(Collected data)
━━━━━━━━━━━━━━━━

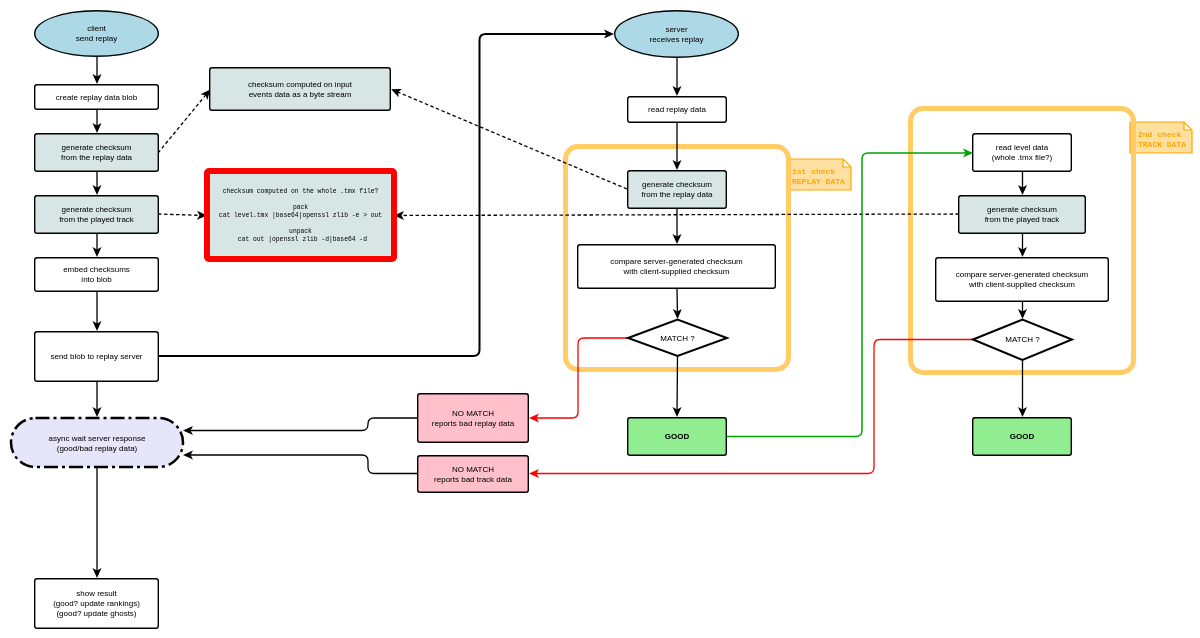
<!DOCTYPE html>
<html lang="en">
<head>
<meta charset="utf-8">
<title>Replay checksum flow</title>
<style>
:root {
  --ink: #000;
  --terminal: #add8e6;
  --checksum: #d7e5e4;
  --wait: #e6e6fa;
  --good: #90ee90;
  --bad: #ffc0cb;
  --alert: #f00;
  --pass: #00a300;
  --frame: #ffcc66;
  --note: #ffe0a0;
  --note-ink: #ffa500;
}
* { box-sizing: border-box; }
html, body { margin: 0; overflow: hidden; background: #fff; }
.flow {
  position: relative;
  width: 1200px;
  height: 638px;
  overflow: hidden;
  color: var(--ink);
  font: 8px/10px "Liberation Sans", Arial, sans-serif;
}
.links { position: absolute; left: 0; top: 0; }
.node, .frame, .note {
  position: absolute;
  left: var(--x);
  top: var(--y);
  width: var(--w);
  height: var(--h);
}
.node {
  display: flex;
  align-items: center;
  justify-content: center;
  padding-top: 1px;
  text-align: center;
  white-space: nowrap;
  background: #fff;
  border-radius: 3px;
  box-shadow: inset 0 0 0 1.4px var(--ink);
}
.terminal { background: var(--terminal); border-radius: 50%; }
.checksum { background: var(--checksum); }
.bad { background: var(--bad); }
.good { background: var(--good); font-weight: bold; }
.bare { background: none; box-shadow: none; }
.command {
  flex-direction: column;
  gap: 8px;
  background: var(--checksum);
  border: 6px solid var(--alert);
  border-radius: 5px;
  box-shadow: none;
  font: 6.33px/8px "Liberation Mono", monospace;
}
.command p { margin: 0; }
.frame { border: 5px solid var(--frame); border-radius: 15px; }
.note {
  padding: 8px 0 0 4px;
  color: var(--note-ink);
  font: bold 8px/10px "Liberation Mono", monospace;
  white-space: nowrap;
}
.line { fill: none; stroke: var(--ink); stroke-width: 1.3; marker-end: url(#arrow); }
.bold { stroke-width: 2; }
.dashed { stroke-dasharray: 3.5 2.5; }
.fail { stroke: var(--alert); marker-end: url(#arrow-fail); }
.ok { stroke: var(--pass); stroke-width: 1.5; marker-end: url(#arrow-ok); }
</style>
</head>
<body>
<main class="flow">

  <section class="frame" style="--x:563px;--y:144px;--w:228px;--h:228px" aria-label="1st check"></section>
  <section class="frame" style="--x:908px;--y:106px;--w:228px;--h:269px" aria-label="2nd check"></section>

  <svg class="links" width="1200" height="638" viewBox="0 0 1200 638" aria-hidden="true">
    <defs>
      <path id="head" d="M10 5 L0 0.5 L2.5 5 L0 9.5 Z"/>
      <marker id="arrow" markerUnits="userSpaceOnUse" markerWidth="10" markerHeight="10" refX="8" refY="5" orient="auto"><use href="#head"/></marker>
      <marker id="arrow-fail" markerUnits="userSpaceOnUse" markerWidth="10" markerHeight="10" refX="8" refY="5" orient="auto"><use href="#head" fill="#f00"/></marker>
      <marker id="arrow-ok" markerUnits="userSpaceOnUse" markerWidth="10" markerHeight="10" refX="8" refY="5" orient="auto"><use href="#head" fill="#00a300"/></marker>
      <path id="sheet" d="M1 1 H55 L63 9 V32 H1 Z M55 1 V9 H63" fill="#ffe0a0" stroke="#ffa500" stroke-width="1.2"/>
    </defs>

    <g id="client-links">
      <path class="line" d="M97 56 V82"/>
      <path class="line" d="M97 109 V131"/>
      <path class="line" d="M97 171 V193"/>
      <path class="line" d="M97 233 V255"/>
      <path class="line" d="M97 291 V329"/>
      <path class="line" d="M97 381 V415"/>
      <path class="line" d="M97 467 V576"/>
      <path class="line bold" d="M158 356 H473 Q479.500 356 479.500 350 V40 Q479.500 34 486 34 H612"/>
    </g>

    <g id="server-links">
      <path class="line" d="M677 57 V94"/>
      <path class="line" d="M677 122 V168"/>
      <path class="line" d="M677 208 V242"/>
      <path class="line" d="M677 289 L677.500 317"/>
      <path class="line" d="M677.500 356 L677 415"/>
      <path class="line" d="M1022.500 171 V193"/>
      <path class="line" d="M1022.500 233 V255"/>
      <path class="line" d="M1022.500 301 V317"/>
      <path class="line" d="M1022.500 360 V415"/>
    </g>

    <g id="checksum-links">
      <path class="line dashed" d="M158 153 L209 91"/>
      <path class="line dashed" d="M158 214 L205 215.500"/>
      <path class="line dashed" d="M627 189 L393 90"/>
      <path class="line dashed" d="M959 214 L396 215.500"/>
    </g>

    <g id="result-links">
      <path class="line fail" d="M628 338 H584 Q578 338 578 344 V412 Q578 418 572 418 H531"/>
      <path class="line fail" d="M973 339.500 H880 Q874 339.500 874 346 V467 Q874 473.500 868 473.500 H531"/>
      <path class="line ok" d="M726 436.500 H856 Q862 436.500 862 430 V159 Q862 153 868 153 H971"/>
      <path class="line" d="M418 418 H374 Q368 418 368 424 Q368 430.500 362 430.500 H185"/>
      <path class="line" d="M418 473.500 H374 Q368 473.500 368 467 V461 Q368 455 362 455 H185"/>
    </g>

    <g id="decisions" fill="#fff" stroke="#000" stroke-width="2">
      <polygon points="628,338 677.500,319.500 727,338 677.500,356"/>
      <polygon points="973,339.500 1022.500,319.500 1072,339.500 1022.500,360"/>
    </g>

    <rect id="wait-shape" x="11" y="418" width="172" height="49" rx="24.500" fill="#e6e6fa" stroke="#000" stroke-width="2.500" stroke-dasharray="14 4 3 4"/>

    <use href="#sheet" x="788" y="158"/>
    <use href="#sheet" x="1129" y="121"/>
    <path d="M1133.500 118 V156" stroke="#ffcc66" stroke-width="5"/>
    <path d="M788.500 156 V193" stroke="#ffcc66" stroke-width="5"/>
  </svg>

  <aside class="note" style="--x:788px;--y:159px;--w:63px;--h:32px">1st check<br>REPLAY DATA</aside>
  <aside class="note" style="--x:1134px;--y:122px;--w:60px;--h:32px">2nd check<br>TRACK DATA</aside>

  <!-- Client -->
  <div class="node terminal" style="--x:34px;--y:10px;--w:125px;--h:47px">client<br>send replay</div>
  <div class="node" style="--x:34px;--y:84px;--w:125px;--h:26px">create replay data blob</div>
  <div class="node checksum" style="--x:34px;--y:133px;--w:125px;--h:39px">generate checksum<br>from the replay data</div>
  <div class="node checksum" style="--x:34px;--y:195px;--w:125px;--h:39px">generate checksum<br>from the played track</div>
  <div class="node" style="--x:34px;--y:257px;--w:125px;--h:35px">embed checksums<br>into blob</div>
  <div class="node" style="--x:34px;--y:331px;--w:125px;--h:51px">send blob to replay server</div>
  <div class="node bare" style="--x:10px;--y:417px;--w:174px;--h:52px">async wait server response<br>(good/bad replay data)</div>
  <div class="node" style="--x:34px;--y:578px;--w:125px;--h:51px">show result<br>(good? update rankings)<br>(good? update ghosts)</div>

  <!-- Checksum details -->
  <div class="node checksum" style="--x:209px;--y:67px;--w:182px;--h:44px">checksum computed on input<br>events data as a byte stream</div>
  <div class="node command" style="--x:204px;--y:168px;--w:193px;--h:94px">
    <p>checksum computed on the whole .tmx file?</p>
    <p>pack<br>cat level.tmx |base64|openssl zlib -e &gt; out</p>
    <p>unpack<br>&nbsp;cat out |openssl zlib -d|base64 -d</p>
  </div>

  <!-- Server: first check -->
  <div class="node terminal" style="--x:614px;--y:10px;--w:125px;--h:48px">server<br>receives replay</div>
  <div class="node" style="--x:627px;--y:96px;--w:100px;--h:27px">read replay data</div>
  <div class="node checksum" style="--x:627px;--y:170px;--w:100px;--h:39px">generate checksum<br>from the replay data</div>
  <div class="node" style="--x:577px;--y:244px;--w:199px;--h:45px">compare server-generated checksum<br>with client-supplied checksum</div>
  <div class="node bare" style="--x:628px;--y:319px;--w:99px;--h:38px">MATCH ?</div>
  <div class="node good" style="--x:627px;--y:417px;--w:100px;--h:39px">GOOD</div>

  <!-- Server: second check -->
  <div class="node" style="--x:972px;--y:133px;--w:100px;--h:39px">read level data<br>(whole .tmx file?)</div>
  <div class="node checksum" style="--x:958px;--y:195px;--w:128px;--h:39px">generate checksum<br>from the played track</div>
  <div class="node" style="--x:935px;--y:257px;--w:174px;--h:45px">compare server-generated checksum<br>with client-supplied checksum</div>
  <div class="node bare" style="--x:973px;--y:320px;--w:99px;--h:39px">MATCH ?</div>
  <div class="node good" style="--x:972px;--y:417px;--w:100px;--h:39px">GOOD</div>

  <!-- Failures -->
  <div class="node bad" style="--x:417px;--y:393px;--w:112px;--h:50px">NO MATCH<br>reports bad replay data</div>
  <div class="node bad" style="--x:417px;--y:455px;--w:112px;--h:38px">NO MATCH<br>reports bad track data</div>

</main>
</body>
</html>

━━━━━━━━━━━━━━━━

-- YOUR ASSIGNMENT --
Copy out, from the data above, each line where the string "href" is present.

-- TASK RESPONSE --
      <marker id="arrow" markerUnits="userSpaceOnUse" markerWidth="10" markerHeight="10" refX="8" refY="5" orient="auto"><use href="#head"/></marker>
      <marker id="arrow-fail" markerUnits="userSpaceOnUse" markerWidth="10" markerHeight="10" refX="8" refY="5" orient="auto"><use href="#head" fill="#f00"/></marker>
      <marker id="arrow-ok" markerUnits="userSpaceOnUse" markerWidth="10" markerHeight="10" refX="8" refY="5" orient="auto"><use href="#head" fill="#00a300"/></marker>
    <use href="#sheet" x="788" y="158"/>
    <use href="#sheet" x="1129" y="121"/>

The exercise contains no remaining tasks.